Do you stop brushing and flossing your teeth when your dentist tells you that you’re cavity free?  Of course not! You keep up a daily dental hygiene routine to make sure those pearly whites stay in top chomping condition.  Your spine should be no different! So here’s a great beginners guide to making sure you keep up your own spinal hygiene routine.

Posture is the window to your spine.

Observing other people’s posture is a great way to start understanding its effects on your body. Looking at yourself or someone else from the front, standing straight up, you should take note of their shoulders, head, and hips.  If everything is aligned perfectly the shoulders and hips should both be parallel to the ground. Is one perhaps higher than the other? This could mean that there is a curve or tilt in the spine in that direction. Looking at someone from the side you should see their ears stacked on top of their shoulders, shoulders are stacked on top of their hips, hips are over their knees, and knees are over their ankles.  Are their shoulders slumped forward? What about their neck? Is there a curve in their mid back? That curve or lump in the mid back is also known as kyphosis. Did you know that there is a direct correlation to kyphosis and a decrease in your life span? A 2013 study in Japan proved that your posture has a huge impact on your lifespan. This is because there a so many major organs in your torso (like your heart and lungs) that cannot perform at optimum levels when you are slouched over.  Your lungs can’t expand fully to get oxygen! You’re heart, liver, and stomach are all cut off from vital nerve supply. Another 2004 study found the practice of spinal hygiene showed “great promise in the vital area of improvement of quality of life.” We live in a society where sedentary living is a pandemic and our spinal health is deteriorating, so it’s important to take steps early on to start our spinal hygiene!

How can you improve your posture?

Just being aware of it is a great first step.  Start looking at your posture in the mirror, or do a posture check when you sitting at your computer, or looking down at your phone.  Catching yourself now and trying to actively correct it by sitting up straight really does help. You can’t fix something you don’t know about right?  Once you do that there are some stretches and exercises that are great to work into your spinal hygiene routine. One is the seated neck stretch. This one is great if you spend a lot of time working on a computer or hunched over looking down at something.  Once seated, grab your chair with your left hand and grab your head with your right hand then gently bring your right ear towards your right shoulder. Make sure not to over do it!  You should feel a stretch and not pain.  Make sure to repeat on the other side by grabbing your chair with your right hand and then stretching to the left.  Planks are a great way to strengthen your core so your back muscles can support you, and you only need to take a minute out of your day to do one.  

If you really want to strengthen the whole postieror chain (legs, buttox, back) an exercise called the founder is a great one to try. Here’s a link to a video you can watch:  


The founder is like the plank, only it focuses on key core muscles in the posterior chain that support your back and it’s movements.  You can also just do this one for a few minutes and still feel it’s effects.
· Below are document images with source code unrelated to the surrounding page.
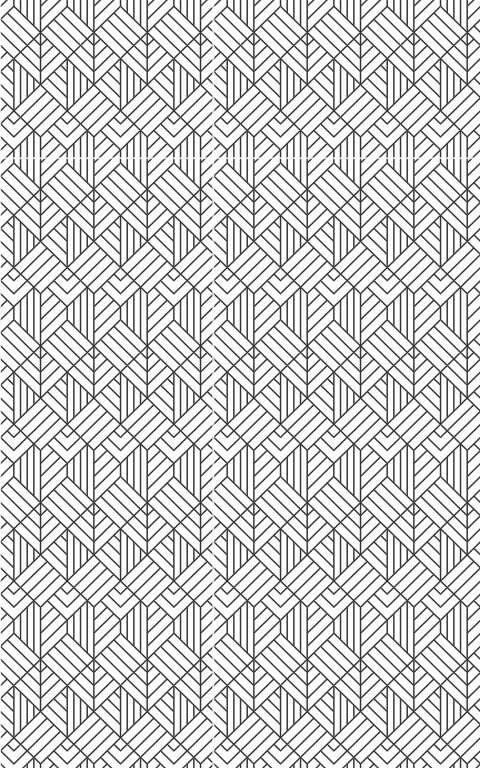
Write a Shadertoy shader that draws this pattern.

```glsl
#define REPEATS vec2(9.0, 4.9)
#define CELL vec2(4.0, 12.0)
#define ORIGIN vec2(0.76, 2.207)
#define HALF_LINE 0.055
#define INK vec3(0.20, 0.20, 0.205)
#define PAPER vec3(0.992)
#define SEAM_SPACING 0.4444
#define SEAM_ROW 0.794
#define SEAM_HALF vec2(0.0022, 0.0012)
#define SEAM_FADE 0.8

// Distance to a segment that repeats with the cell
float segment(vec2 p, vec2 a, vec2 b) {
    vec2 halfSpan = 0.5 * (b - a);
    vec2 w = p - 0.5 * (a + b);
    w -= CELL * floor(w / CELL + 0.5);
    float t = clamp(dot(w, halfSpan) / dot(halfSpan, halfSpan), -1.0, 1.0);
    return length(w - halfSpan * t);
}

// Outlines that are not part of a stripe family
float outlines(vec2 p) {
    float d = segment(p, vec2(4, 8), vec2(4, 16));
    d = min(d, segment(p, vec2(2, -2), vec2(4, 0)));
    d = min(d, segment(p, vec2(0, 0), vec2(2, -2)));
    d = min(d, segment(p, vec2(2, 2), vec2(4, 0)));
    d = min(d, segment(p, vec2(2, 6), vec2(0, 8)));
    return min(d, segment(p, vec2(2, 6), vec2(4, 8)));
}

// Striped blocks, chevrons and wedges; y runs downward
float stripes(vec2 p) {
    float d = 1e3;
    for (int i = 1; i <= 4; i++) {
        float k = float(i), h = 0.5 * k;
        float j = k - 1.0, g = 0.5 * j;

        // Falling block, and the chevron half to its left
        d = min(d, segment(p, vec2(2.0 - h, h - 2.0), vec2(4.0, k)));
        d = min(d, segment(p, vec2(0.0, k), vec2(h, h)));

        // Middle wedges: slanted on the left, upright on the right
        d = min(d, segment(p, vec2(2.0 - h, 2.0 + h), vec2(2.0, 2.0 + k)));
        d = min(d, segment(p, vec2(2.0 + g, 2.0 + g), vec2(2.0 + g, 6.0 - g)));

        // Rising block
        d = min(d, segment(p, vec2(4.0 + g), vec2(2.0, 6.0 + j)));

        // Upright stripes of the lower panel
        d = min(d, segment(p, vec2(2.0 + g, 9.0 - g), vec2(2.0 + g, 10.0 + g)));

        // Chevron arms and rising stripes of the lower panel
        if (i < 4) {
            d = min(d, segment(p, vec2(2.0 - h, 6.0 + h), vec2(2.0, 6.0 + k)));
            d = min(d, segment(p, vec2(0.0, 8.0 + k), vec2(0.5 + h, 7.5 + h)));
        }
    }
    return d;
}

// Soft mask of a thin straight band
float band(float dist, float halfWidth, float pixel) {
    return clamp(0.5 + (halfWidth - dist) / pixel, 0.0, 1.0);
}

void mainImage(out vec4 fragColor, in vec2 fragCoord) {
    vec2 uv = fragCoord / iResolution.xy;
    vec2 pixel = 1.0 / iResolution.xy;
    vec2 p = (vec2(uv.x, 1.0 - uv.y) * REPEATS - ORIGIN) * CELL;

    float lineDist = min(outlines(p), stripes(p));
    float ink = band(lineDist, HALF_LINE, REPEATS.x * CELL.x * pixel.x);

    // Pale seams: the left edge, one column and one row
    float column = min(uv.x, abs(uv.x - SEAM_SPACING));
    float seam = max(band(column, SEAM_HALF.x, pixel.x),
                     band(abs(uv.y - SEAM_ROW), SEAM_HALF.y, pixel.y));
    ink *= 1.0 - SEAM_FADE * seam;

    fragColor = vec4(mix(PAPER, INK, ink), 1.0);
}
```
An exercise called the ‘bird dog’ is another good one for strengthening core muscles, much like the plank.  Once you start getting good at it you can always ‘up your game’ with a small hand weight.
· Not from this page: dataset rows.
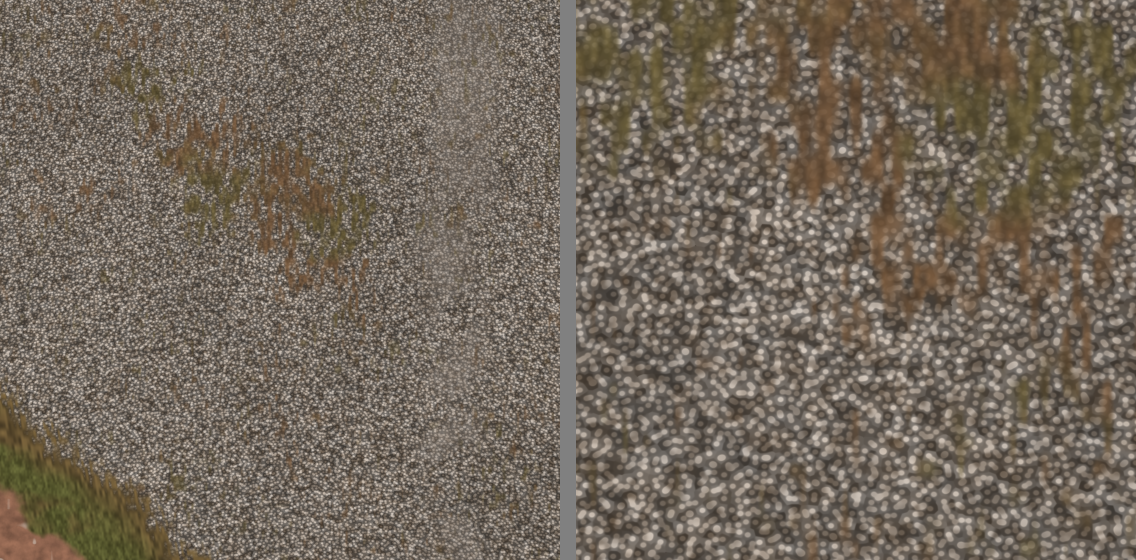
Left, the full canvas; right, a detail of the centre.
Write a WebGL 2 fragment shader that draws this texture.

```glsl
#version 300 es
precision highp float;
// Pale gravel ground with dry brown sprigs, a worn track and a grassy bank in the lower left corner.

uniform vec2 u_resolution;
out vec4 fragColor;

const float STONES_NEAR = 165.0;   // stones across the canvas at the bottom
const float STONES_GROWTH = 60.0;  // extra stones across at the top
const float STONE_SOFTNESS = 9.0;  // higher is crisper
const float GAP_SHADE = 0.62;
const vec3 STONE_DARK = vec3(0.39, 0.345, 0.30);
const vec3 STONE_LIGHT = vec3(0.80, 0.755, 0.71);
const vec3 TRACK_COLOR = vec3(0.56, 0.52, 0.485);
const vec3 RUST = vec3(0.41, 0.30, 0.20);
const vec3 OLIVE = vec3(0.36, 0.315, 0.18);
const vec3 GRASS_DARK = vec3(0.23, 0.23, 0.11);
const vec3 GRASS_LIGHT = vec3(0.45, 0.46, 0.25);
const vec3 SOIL = vec3(0.54, 0.38, 0.30);
const vec2 BAND_START = vec2(0.10, 0.87);
const vec2 BAND_END = vec2(0.57, 0.62);
const vec2 CLUMP = vec2(0.335, 0.73);

float hash(vec2 p) {
  vec3 q = fract(vec3(p.xyx) * 0.1031);
  q += dot(q, q.yzx + 33.33);
  return fract((q.x + q.y) * q.z);
}

float noise(vec2 p) {
  vec2 i = floor(p), f = fract(p);
  f = f * f * (3.0 - 2.0 * f);
  return mix(mix(hash(i), hash(i + vec2(1, 0)), f.x),
             mix(hash(i + vec2(0, 1)), hash(i + vec2(1, 1)), f.x), f.y);
}

float fbm(vec2 p) {
  float sum = 0.0, amp = 0.53;
  for (int i = 0; i < 4; i++) {
    sum += amp * noise(p);
    p = mat2(1.6, 1.2, -1.2, 1.6) * p + 17.3;
    amp *= 0.5;
  }
  return sum;
}

float segmentDistance(vec2 p, vec2 a, vec2 b) {
  vec2 ap = p - a, ab = b - a;
  return length(ap - ab * clamp(dot(ap, ab) / dot(ab, ab), 0.0, 1.0));
}

// Soft cellular stones: x is the blended stone tone, y is the fill between gaps.
vec2 stones(vec2 p) {
  vec2 cell = floor(p);
  float weight = 0.0, tone = 0.0;
  for (int y = -1; y <= 1; y++)
    for (int x = -1; x <= 1; x++) {
      vec2 id = cell + vec2(x, y);
      vec2 d = p - id - vec2(hash(id + 3.7), hash(id + 91.2));
      float w = exp(-STONE_SOFTNESS * dot(d, d));
      weight += w;
      tone += w * hash(id + 47.1);
    }
  return vec2(tone / max(weight, 1e-4), smoothstep(0.08, 0.65, weight));
}

vec3 gravel(vec2 uv) {
  // Stones shrink towards the top of the view
  vec2 p = vec2((uv.x - 0.5) * (STONES_NEAR + STONES_GROWTH * uv.y),
                1.15 * uv.y * (STONES_NEAR + 0.5 * STONES_GROWTH * uv.y)) + 300.0;
  vec2 s = stones(p);
  vec3 color = mix(STONE_DARK, STONE_LIGHT, s.x) * mix(GAP_SHADE, 1.0, s.y);
  color += vec3(0.02, 0.0, -0.02) * (noise(p * 0.6) - 0.5);

  // Worn track on the right, flatter and smoother
  float center = 0.80 + 0.12 * (uv.y - 0.45) * (uv.y - 0.2) + 0.05 * (fbm(uv * 5.0) - 0.5);
  float track = 1.0 - smoothstep(0.02, 0.09, abs(uv.x - center));
  color = mix(color, TRACK_COLOR, 0.38 * track * smoothstep(0.3, 0.6, fbm(uv * 9.0 + 4.0)));
  return color * (0.92 + 0.16 * fbm(uv * 6.0 + 21.0));
}

vec3 addSprigs(vec3 ground, vec2 uv) {
  float band = 1.0 - smoothstep(0.02, 0.20, segmentDistance(uv, BAND_START, BAND_END));
  float clump = exp(-dot(uv - CLUMP, uv - CLUMP) / 0.0016);
  float growth = smoothstep(0.42, 0.72, fbm(uv * 8.0 + 7.0)) * (0.4 + 0.6 * band)
               + 0.22 * band + 0.6 * clump;
  growth *= 1.0 - 0.5 * smoothstep(0.6, 0.85, uv.x);
  float streak = noise(uv * vec2(160.0, 62.0) + 11.0);
  float tuft = noise(uv * vec2(46.0, 32.0) + 5.0);
  float cover = smoothstep(0.55, 0.98, 0.62 * streak + 0.34 * growth + 0.24 * tuft);
  vec3 plant = mix(RUST, OLIVE, smoothstep(0.35, 0.65, fbm(uv * 14.0 + 31.0)));
  plant *= 0.75 + 0.5 * noise(uv * vec2(250.0, 120.0));
  return mix(ground, plant, 0.85 * cover);
}

vec3 addBank(vec3 ground, vec2 uv) {
  float depth = 0.31 - uv.y - 0.85 * uv.x + 0.09 * (fbm(uv * 16.0) - 0.5);
  float blades = noise(vec2(uv.x * 210.0 + uv.y * 35.0, uv.y * 75.0));
  float fine = noise(uv * vec2(300.0, 190.0));
  float lush = smoothstep(0.02, 0.13, depth) * smoothstep(0.3, 0.6, fbm(uv * 13.0 + 2.0));
  vec3 grass = mix(GRASS_DARK, GRASS_LIGHT, 0.6 * blades + 0.4 * fine);
  vec3 dry = mix(RUST, OLIVE, 0.6) * (0.65 + 0.65 * blades);
  vec3 soil = SOIL * (0.75 + 0.5 * fbm(uv * 70.0));
  soil = mix(soil, STONE_LIGHT, 0.6 * smoothstep(0.80, 0.92, noise(uv * 65.0 + 8.0)));
  vec3 bank = mix(mix(dry, grass, lush), soil, smoothstep(0.18, 0.205, depth));
  return mix(ground, bank, smoothstep(-0.02, 0.035, depth + 0.05 * (blades - 0.5)));
}

void main() {
  // Average four subpixel positions
  vec3 color = vec3(0.0);
  for (int i = 0; i < 4; i++) {
    vec2 offset = (vec2(i & 1, i >> 1) - 0.5) * 0.5;
    vec2 uv = (gl_FragCoord.xy + offset) / u_resolution;
    color += 0.25 * addBank(addSprigs(gravel(uv), uv), uv);
  }
  fragColor = vec4(color, 1.0);
}
```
Exercise discs called “wobble cushions” can also be a great thing to introduce into your spinal hygiene.  You don’t actually need to introduce them into a workout routine, just introduce them to your seat. Place them on your work chair, or even your desk chair at home and sit on them.  The cushion will keep your hips moving around and you’ll notice you sit up straighter with it too.

These cushions help put gentle motion in the low back to keep it healthy. Foam rollers are amazing to work into your routine.  There are so many stretches and exercises that incorporate foam rollers, but mostly just rolling your back on it at the end of a hard day will help open up your spine.  Just check with your chiropractor before use to make sure you’re ready to use it. Also, don’t forget those ice packs to make sure you’re keep the inflammation down in your neck and back.  Most of all, if you don’t go to a chiropractor, make sure you get a check up. You may have some damaged areas causing health problems that need to be addressed before your posture will improve.